▶ [Task details]
Check the records below line by line, and report how many lines include the string "rect". No other words are needed.

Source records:
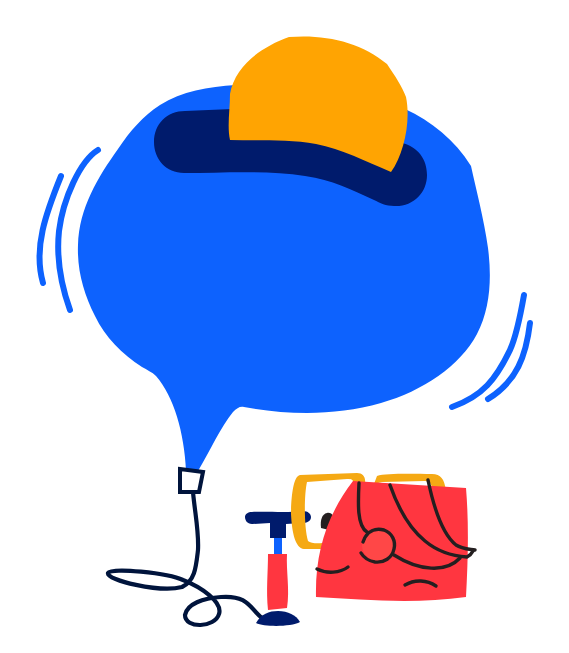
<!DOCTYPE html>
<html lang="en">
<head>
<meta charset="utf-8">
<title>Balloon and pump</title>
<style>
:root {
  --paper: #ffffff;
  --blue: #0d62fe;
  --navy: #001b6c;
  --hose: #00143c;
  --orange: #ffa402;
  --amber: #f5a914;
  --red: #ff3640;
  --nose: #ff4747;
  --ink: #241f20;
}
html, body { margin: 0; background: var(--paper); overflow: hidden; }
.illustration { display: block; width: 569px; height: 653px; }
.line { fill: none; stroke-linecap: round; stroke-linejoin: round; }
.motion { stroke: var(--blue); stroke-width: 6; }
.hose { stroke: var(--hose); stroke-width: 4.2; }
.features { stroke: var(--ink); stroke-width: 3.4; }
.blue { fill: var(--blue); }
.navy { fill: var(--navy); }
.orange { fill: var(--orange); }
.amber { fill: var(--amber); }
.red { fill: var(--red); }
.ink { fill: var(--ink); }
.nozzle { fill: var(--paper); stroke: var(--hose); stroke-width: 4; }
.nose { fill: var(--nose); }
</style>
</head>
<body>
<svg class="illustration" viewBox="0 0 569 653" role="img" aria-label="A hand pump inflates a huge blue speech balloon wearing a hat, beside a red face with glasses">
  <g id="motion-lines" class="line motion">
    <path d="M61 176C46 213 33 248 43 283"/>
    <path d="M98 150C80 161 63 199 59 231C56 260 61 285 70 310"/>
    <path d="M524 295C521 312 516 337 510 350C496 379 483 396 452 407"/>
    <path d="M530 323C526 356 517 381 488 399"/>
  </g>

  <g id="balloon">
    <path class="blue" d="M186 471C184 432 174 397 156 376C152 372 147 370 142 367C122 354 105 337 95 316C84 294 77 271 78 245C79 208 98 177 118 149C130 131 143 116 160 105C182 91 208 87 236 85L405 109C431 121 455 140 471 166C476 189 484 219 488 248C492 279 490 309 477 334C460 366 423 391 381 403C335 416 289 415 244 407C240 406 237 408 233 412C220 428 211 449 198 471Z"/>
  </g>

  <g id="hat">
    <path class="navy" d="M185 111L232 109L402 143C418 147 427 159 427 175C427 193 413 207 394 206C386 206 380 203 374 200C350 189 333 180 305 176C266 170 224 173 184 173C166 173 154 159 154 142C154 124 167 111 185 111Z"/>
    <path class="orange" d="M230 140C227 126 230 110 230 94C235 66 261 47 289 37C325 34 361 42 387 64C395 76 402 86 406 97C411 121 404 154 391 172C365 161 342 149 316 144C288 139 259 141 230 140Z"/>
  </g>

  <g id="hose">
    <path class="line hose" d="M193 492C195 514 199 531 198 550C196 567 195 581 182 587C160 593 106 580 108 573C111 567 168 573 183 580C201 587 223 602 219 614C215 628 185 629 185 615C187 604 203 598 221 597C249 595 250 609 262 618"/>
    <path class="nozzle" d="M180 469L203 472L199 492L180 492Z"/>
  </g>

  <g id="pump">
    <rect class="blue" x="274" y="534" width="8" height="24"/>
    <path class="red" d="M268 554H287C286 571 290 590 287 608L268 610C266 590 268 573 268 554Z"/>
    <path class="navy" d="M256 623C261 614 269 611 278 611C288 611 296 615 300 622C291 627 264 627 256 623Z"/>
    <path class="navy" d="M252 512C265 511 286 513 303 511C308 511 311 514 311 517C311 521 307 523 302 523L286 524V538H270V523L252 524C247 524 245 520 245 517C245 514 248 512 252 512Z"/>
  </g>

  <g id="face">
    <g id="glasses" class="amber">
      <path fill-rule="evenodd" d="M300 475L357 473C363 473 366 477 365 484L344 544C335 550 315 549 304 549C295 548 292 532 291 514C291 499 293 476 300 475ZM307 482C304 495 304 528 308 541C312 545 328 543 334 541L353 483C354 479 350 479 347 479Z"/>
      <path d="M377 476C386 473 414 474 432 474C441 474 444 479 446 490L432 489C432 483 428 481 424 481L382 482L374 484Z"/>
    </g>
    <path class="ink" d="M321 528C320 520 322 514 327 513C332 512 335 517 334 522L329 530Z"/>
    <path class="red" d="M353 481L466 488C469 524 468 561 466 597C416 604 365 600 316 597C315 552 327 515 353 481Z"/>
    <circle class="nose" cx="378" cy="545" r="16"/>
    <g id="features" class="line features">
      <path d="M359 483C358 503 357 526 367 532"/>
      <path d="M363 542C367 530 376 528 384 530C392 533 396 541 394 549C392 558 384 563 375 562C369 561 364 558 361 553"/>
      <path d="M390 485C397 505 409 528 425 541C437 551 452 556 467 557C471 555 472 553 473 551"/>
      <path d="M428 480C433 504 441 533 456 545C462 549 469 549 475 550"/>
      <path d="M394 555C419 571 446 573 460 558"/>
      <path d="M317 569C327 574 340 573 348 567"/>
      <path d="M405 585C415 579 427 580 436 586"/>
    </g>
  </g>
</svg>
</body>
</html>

---

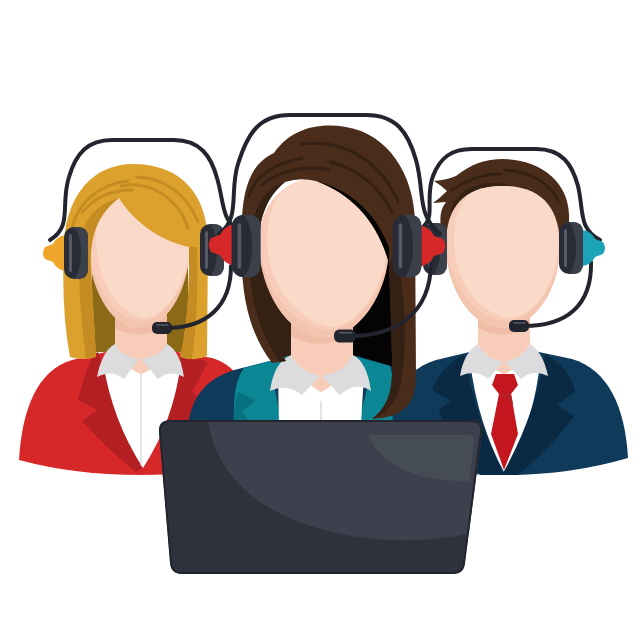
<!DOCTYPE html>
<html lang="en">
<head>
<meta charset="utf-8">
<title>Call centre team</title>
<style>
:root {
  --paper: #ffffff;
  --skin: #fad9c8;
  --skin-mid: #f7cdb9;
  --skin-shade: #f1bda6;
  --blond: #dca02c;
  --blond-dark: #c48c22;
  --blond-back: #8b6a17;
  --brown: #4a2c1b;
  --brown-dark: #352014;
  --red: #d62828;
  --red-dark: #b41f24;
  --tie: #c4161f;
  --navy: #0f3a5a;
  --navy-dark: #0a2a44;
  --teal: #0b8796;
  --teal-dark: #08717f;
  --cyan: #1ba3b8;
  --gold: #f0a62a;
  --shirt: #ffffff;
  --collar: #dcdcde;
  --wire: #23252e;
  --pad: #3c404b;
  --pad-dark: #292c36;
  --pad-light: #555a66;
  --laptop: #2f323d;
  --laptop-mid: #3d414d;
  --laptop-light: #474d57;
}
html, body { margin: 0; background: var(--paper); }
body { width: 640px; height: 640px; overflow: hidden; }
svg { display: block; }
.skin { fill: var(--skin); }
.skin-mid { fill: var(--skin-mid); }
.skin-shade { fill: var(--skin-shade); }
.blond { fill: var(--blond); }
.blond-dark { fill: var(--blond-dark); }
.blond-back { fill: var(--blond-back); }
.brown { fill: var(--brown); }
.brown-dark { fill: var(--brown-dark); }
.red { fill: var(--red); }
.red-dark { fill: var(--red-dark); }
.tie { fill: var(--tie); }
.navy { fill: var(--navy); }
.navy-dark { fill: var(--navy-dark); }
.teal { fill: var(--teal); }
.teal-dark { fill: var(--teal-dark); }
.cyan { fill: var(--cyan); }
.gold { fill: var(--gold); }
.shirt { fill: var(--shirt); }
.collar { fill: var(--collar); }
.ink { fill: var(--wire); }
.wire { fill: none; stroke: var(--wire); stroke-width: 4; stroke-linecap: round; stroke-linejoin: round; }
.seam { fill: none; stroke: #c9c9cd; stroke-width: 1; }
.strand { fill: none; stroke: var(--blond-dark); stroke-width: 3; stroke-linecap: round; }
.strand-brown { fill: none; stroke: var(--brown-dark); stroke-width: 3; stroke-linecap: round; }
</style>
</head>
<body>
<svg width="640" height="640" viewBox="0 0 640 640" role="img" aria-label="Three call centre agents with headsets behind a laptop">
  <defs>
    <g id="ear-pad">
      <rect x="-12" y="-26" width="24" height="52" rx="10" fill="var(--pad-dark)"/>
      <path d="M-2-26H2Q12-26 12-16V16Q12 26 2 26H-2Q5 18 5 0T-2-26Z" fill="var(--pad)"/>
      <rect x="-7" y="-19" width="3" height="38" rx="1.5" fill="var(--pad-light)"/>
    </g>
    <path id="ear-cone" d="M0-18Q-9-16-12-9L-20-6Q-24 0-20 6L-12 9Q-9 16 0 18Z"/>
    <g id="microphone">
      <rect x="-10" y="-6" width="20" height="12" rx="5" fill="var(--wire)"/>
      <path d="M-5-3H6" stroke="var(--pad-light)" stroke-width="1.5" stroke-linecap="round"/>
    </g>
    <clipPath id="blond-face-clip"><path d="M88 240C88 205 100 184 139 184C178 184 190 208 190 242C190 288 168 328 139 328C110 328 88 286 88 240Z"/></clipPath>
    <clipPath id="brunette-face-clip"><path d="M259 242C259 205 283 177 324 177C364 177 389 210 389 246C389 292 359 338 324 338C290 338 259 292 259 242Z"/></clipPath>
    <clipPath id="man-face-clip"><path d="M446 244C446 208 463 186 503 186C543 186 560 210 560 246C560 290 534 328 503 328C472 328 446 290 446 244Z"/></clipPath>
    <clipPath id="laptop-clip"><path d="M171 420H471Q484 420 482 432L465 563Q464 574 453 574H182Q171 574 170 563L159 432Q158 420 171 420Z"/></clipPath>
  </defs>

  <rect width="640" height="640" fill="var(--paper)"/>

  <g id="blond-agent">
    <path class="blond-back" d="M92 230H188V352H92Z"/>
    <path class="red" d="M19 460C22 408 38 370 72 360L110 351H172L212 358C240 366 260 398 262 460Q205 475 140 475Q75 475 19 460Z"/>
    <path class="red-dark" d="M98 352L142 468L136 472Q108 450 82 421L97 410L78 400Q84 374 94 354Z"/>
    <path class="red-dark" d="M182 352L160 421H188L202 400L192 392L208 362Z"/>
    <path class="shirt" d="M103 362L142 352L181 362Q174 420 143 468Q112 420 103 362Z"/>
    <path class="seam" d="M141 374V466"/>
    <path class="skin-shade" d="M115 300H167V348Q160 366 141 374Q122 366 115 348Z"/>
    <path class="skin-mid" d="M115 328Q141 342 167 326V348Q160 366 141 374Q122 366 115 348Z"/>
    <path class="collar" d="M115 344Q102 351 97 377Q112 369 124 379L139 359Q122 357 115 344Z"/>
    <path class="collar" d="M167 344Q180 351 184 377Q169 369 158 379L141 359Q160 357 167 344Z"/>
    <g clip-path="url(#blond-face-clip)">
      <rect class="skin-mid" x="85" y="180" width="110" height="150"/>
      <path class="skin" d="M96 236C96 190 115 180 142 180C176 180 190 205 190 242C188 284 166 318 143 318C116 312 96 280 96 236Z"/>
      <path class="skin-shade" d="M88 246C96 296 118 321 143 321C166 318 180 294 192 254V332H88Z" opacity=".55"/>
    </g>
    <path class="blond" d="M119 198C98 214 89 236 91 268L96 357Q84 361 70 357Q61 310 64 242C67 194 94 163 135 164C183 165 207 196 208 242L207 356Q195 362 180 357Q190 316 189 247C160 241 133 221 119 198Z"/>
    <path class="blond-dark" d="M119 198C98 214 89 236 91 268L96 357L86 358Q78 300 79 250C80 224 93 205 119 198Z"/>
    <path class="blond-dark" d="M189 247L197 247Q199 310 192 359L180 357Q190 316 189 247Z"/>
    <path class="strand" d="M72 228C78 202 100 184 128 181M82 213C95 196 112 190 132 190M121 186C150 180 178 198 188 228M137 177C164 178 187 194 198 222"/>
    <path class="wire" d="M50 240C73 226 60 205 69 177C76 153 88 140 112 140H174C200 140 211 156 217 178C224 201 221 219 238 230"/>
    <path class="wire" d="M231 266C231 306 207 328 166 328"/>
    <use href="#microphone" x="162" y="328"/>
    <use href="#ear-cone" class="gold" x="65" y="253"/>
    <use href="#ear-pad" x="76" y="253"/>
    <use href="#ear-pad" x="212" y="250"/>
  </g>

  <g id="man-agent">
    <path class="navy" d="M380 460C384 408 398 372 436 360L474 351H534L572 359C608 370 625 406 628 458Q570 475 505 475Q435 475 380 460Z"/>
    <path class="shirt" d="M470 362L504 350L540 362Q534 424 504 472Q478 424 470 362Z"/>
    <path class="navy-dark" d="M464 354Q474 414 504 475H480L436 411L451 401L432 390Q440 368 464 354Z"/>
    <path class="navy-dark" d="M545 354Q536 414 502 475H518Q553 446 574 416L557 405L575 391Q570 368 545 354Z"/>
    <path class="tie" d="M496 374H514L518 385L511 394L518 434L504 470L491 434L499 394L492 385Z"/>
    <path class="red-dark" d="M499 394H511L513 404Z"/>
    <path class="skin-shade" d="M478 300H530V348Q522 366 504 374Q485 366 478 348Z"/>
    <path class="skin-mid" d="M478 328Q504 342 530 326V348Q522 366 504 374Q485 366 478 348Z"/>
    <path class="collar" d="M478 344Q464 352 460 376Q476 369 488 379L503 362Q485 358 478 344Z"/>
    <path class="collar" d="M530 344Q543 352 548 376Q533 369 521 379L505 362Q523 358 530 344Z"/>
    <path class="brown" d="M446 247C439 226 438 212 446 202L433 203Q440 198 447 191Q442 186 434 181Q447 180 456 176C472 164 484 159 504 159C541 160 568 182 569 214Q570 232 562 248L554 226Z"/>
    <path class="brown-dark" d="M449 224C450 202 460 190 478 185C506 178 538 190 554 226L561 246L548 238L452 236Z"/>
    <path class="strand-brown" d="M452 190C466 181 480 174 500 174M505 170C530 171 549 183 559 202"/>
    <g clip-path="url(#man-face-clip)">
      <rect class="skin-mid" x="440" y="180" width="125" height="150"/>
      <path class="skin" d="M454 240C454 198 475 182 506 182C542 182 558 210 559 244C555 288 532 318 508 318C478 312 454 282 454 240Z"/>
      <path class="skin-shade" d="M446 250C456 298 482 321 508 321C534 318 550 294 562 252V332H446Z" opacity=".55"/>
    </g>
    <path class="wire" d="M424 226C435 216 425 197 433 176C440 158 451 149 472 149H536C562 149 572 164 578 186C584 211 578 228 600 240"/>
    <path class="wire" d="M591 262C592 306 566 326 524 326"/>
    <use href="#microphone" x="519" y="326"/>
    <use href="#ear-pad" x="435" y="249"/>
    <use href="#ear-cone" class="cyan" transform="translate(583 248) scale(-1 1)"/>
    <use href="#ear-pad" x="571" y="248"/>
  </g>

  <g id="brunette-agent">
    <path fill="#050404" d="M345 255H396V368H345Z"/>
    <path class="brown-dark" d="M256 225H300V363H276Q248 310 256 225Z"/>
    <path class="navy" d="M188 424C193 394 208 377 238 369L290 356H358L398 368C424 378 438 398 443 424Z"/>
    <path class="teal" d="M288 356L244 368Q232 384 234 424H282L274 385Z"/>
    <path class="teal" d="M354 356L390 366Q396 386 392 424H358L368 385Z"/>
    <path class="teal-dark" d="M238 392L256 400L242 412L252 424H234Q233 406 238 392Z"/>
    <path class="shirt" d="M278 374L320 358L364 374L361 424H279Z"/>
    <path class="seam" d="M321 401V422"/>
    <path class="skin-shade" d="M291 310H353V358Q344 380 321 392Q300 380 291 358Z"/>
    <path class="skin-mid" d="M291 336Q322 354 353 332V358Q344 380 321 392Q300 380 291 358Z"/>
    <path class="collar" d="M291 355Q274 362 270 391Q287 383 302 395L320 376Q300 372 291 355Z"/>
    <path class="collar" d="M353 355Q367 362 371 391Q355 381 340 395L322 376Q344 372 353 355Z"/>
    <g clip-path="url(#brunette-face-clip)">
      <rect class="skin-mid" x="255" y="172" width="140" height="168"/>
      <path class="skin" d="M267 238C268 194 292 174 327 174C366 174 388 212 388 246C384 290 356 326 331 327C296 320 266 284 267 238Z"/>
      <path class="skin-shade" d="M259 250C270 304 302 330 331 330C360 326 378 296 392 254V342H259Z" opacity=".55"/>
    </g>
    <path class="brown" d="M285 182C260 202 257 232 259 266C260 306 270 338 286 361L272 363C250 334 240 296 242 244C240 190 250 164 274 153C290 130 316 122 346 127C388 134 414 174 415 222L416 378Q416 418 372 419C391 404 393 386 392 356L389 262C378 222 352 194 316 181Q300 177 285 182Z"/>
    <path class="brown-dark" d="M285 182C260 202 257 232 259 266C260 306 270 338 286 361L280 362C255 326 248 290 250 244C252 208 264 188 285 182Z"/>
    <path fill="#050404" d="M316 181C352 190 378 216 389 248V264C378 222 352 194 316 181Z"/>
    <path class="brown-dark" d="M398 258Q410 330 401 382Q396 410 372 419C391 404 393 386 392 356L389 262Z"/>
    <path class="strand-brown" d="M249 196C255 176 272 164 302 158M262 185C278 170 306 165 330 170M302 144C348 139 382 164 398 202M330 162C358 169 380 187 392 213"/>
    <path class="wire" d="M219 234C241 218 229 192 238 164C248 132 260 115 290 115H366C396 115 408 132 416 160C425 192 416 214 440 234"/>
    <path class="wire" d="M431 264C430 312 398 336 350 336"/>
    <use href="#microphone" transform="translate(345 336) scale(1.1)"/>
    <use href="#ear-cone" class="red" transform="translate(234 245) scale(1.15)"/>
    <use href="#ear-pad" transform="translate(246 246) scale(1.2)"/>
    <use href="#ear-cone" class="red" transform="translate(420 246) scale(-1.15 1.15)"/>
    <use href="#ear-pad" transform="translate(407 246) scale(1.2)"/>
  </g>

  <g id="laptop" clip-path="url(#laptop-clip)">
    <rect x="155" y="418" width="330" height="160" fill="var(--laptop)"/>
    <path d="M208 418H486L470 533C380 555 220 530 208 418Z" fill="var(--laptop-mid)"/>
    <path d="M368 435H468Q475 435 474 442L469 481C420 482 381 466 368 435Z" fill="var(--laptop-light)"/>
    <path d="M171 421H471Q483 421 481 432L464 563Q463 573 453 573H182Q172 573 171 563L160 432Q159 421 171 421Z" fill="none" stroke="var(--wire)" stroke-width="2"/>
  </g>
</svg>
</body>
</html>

▶ [Answer space]
9